Romans helps us to answer those deeper questions. It would be easy to make Romans into a list of things to do or things to believe in order to better engage with culture and each other, but Romans really is the story of Christ Jesus. Romans could probably be distilled into a story that says, “For we were once alone and afraid, hungry and thirsty, but the Lord, our God, adopted us into his family in Christ, and now we live in the house of the Lord, healthy and free from now into eternity.” Romans is the story of Jesus Christ. It’s not a story about a God who expects us to agree before we are accepted or a God that requires us to be just like him now. It is a story of a God who accepts us, as we are, and calls us onward in faith. It is a story of a God who gently guides us into life. It is a story that is a model for us in the Church today. We are one family of God under grace and everyone is invited to be adopted. Paul says that the earth is pregnant with the salvation of our Lord, Jesus Christ and that we ache and we wait for its birth in us . This our hope. This is our help. This is how Christ will grow us for his purpose.
So the Roman churches were a lot like us. They were small. They were full of families. They were full of conflict. But they weren’t just full of families, they were family. They had all been adopted by God, into one family, and now they are made for each other.

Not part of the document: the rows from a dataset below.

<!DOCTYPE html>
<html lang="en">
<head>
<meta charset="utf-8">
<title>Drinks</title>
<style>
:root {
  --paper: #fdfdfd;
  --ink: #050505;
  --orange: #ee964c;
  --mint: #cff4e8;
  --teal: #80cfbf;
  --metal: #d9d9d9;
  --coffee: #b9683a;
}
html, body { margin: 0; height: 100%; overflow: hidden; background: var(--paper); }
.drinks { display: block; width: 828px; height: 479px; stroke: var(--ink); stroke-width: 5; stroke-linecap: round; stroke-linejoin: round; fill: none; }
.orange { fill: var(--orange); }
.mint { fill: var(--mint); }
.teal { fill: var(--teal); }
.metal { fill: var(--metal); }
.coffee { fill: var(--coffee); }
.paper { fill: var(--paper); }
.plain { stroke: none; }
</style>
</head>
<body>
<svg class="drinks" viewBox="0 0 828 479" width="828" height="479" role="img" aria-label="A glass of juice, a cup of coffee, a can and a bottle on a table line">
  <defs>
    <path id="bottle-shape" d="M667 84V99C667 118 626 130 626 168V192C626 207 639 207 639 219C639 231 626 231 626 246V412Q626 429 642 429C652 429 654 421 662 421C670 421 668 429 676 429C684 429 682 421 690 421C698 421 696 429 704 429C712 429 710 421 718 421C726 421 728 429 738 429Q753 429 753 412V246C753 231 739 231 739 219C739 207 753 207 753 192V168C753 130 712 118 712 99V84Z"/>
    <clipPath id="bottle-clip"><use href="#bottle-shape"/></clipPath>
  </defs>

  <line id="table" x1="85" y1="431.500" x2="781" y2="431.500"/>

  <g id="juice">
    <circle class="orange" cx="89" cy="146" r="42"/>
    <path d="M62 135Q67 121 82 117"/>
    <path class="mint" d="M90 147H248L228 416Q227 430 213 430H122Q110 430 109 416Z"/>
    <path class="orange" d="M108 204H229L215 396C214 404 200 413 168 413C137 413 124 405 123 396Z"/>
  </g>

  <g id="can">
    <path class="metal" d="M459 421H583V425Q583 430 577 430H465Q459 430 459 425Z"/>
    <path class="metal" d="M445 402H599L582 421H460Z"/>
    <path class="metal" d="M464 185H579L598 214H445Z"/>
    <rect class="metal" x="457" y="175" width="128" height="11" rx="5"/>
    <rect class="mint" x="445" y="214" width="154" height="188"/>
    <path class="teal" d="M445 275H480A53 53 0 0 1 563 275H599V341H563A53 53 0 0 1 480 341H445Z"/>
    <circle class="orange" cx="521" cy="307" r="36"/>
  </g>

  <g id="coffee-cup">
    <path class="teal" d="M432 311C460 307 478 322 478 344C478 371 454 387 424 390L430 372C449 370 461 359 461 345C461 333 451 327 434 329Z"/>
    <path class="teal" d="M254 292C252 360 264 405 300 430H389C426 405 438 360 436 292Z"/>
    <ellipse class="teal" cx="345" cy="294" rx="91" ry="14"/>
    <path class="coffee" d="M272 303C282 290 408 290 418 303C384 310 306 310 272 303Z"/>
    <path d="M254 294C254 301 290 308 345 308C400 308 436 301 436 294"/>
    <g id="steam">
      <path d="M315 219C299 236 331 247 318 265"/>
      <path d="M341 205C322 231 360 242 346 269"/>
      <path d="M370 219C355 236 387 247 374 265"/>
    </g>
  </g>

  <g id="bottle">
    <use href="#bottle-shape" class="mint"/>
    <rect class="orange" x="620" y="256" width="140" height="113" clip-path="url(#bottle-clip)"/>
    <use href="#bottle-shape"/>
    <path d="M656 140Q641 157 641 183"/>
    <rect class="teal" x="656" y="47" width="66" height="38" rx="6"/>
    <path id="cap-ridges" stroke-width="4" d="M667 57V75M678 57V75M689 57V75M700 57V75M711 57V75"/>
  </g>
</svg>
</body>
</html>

Today we celebrate Becky’s amazing surgery results. We prayed for healing and health and we have seen the first fruits of that recovery. Becky is always doing fun things. A couple of weeks ago, some of you know, that Becky and Linda’s grandchildren had an adoption ceremony of their own. Avery, Aiden, and Kylie adopted Becky as their great aunt. They said some special words together, acknowledging that they are now a family with the clinking of orange juice in some very-nice wine glasses. As they toasted each other, they made it their vow to be a family together.
This is our call as a church. We, also, have an adoption ceremony. It’s called baptism and, by it, we are united with Christ, and each other, as a family. Paul says that we are heirs together with Christ, himself, heirs of the kingdom of God . When we are baptized and we clink glasses at the communion table together (maybe I should say when we share the one loaf or the one cup)… that grace that we don’t understand, that grace that is mysterious beyond all understanding, that grace shows up and goes along with the humble elements of bread and wine and water. When we are baptized and when we take communion, when we do this we are united together, no matter how different we are. No matter what, we are united, and that is our hope for better days.
And so, as we hear this story of Jesus in Romans for these next nine weeks, when we hear a story of Jesus that has no shepherds or wise men, no fishing or Emmaus, a story that is nothing less than a story of God’s sacrificial love and the unity for all people, everywhere, as we hear Paul’s testimony to Christ, may we have the courage to love,the courage to hope, may we have the courage to be family. Because our hope for better days is found in being in this family of God, in our Lord Jesus Christ. Amen.
Recommended reading based on the sermon:
When in Romans by Beverly Gaventa (especially the introduction)